**ACTIVITY**: Determine the count of lines in the data below that include the word "stroke", and give nothing besides it.

**RECORD EXTRACTS**:
++++++++++++++++++++
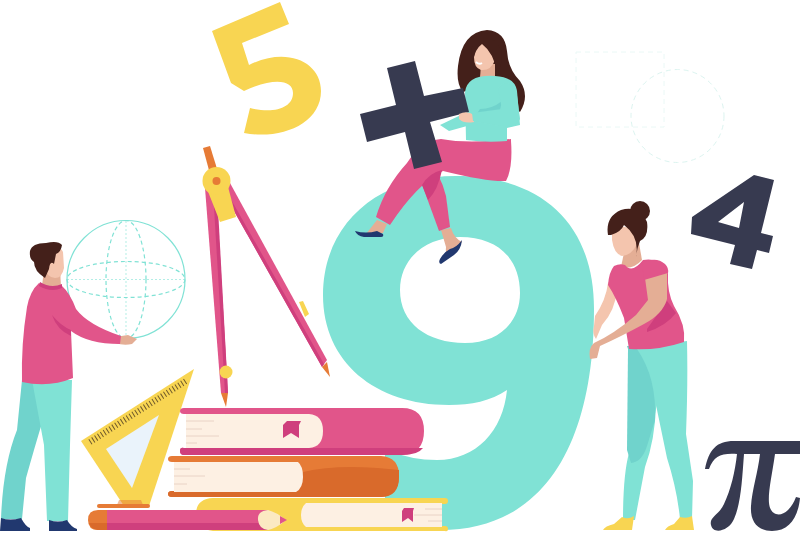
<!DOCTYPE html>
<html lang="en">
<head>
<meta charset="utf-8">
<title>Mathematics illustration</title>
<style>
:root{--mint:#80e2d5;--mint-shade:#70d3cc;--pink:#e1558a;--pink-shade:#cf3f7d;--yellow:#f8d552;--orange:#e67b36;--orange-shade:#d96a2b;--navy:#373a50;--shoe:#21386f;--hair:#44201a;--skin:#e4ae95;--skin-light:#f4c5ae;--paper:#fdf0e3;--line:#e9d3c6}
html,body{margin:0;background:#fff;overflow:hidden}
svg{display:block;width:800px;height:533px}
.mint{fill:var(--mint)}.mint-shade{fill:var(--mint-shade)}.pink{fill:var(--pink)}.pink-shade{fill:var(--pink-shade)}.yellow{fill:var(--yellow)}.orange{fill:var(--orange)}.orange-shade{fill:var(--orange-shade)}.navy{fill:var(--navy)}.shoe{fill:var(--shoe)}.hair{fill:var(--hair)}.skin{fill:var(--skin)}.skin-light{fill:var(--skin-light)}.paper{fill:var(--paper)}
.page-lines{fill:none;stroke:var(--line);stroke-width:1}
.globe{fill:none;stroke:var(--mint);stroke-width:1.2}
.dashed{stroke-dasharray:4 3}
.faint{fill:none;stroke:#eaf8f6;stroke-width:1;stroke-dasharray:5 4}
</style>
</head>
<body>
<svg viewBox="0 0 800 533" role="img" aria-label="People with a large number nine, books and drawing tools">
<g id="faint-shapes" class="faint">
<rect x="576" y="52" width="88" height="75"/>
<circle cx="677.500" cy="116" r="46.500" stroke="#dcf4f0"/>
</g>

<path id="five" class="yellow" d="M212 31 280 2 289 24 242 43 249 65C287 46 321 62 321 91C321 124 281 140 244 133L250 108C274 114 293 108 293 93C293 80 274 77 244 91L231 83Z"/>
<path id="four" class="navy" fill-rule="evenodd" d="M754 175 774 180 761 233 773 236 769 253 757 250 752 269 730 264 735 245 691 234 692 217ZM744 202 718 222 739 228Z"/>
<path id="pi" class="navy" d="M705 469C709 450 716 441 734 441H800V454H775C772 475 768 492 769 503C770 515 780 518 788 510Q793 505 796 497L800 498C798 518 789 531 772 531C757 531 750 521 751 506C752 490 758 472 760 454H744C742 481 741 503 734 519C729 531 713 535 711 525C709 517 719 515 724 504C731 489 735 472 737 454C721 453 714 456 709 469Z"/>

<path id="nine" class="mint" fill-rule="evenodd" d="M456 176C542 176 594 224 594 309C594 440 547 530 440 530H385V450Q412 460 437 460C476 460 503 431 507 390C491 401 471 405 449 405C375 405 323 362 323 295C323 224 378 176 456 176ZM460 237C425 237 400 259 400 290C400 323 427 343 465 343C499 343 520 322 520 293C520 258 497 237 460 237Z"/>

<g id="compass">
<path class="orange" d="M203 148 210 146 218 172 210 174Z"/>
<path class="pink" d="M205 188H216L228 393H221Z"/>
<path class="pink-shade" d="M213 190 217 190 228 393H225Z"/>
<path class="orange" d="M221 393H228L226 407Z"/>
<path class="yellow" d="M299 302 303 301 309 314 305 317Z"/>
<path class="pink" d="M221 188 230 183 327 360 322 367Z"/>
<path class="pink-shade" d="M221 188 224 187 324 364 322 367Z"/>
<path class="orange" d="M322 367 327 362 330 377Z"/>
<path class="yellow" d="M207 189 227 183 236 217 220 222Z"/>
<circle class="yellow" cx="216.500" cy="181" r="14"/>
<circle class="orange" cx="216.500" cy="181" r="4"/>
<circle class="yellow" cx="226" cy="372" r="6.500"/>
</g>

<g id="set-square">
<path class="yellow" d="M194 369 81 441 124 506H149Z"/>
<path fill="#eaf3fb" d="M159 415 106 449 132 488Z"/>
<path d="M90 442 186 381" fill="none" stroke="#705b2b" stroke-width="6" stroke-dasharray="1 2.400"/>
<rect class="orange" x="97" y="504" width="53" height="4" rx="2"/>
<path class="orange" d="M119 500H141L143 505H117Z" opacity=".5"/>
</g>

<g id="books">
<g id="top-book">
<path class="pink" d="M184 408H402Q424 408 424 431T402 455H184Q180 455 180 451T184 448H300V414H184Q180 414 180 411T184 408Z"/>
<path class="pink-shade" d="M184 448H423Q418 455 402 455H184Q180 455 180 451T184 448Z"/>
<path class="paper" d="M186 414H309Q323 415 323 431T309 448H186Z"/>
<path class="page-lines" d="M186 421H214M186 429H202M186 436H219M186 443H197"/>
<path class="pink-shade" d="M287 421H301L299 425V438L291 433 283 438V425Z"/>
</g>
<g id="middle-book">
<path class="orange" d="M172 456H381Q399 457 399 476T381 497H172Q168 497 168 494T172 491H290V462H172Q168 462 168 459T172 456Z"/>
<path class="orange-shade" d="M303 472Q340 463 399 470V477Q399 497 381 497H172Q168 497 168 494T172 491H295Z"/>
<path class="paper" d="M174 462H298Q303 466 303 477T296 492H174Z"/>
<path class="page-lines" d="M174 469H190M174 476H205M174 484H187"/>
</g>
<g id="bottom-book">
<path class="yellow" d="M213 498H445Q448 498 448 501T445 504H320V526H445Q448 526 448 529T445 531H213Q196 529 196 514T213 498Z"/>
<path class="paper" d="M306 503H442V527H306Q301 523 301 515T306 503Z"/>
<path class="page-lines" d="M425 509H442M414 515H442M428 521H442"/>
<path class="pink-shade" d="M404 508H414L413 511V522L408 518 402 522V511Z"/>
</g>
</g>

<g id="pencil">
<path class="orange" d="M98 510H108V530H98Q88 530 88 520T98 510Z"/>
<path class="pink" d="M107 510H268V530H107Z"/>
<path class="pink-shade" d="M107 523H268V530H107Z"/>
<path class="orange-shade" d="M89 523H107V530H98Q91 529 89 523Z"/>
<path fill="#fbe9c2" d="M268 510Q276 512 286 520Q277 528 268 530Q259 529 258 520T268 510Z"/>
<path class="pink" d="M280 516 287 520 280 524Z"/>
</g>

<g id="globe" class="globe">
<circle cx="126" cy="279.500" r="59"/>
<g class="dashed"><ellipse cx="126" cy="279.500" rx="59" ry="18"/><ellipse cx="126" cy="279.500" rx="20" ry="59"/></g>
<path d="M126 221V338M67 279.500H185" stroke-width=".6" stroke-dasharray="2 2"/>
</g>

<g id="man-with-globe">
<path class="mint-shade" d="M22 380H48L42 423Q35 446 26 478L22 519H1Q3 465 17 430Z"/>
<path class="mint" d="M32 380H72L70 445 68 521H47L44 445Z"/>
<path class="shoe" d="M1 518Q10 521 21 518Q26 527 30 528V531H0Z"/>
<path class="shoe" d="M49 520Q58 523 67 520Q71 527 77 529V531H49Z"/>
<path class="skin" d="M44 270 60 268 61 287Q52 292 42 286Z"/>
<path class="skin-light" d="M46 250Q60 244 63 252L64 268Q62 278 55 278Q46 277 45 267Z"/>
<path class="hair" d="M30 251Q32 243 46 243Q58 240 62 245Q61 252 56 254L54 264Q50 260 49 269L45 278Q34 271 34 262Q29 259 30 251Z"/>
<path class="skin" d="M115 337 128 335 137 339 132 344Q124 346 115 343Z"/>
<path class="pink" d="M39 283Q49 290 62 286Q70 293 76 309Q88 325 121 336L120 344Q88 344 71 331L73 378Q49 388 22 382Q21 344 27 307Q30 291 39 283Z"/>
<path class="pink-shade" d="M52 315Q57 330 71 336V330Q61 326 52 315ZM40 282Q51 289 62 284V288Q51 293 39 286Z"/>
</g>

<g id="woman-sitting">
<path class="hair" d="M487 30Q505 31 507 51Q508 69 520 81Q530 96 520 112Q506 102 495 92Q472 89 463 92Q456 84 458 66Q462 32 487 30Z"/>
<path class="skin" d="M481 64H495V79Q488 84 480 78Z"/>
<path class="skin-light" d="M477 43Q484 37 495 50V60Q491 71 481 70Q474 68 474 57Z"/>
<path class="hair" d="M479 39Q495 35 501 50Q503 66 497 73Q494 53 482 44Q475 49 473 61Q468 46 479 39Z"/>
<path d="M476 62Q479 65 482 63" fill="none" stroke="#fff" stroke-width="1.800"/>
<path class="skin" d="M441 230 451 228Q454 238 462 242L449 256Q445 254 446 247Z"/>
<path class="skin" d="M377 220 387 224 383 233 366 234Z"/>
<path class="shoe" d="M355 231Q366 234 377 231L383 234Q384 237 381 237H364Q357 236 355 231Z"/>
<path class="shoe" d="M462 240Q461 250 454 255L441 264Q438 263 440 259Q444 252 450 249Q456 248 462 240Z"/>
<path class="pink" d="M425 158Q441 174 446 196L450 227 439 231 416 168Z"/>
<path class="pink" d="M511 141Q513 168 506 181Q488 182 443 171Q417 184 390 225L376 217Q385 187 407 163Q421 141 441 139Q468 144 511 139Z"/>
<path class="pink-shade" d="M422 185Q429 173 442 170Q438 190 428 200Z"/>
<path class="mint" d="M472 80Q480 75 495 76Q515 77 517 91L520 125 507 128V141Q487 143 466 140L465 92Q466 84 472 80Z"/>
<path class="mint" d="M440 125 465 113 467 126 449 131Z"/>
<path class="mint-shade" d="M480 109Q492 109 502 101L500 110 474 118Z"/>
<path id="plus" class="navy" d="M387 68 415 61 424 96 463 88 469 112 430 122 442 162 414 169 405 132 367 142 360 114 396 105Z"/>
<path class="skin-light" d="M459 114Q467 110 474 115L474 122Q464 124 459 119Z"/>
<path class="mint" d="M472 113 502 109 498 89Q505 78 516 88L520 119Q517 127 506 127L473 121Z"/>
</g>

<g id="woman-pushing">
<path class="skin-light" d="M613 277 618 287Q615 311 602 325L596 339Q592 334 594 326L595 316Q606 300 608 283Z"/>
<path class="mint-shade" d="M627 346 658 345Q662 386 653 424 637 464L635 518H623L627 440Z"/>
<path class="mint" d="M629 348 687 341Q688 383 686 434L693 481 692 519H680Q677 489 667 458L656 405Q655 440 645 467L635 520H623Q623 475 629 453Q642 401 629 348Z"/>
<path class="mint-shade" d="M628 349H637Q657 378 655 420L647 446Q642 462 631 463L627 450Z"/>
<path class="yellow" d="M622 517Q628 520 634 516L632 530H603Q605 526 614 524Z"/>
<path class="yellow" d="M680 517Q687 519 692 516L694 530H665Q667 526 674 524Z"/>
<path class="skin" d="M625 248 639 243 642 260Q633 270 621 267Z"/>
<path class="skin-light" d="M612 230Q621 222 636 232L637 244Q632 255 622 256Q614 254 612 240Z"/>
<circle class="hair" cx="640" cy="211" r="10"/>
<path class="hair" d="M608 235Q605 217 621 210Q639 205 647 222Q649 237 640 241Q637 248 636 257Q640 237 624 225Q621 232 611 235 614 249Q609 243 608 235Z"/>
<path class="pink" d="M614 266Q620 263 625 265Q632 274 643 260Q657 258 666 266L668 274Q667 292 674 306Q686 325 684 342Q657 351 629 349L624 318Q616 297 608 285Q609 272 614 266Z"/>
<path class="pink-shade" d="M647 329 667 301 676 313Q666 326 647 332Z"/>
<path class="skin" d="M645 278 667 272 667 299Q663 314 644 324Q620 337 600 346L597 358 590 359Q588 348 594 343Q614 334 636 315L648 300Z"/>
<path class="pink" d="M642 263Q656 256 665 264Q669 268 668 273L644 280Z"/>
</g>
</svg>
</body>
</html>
++++++++++++++++++++
**RESULT OF THE TASK**: 8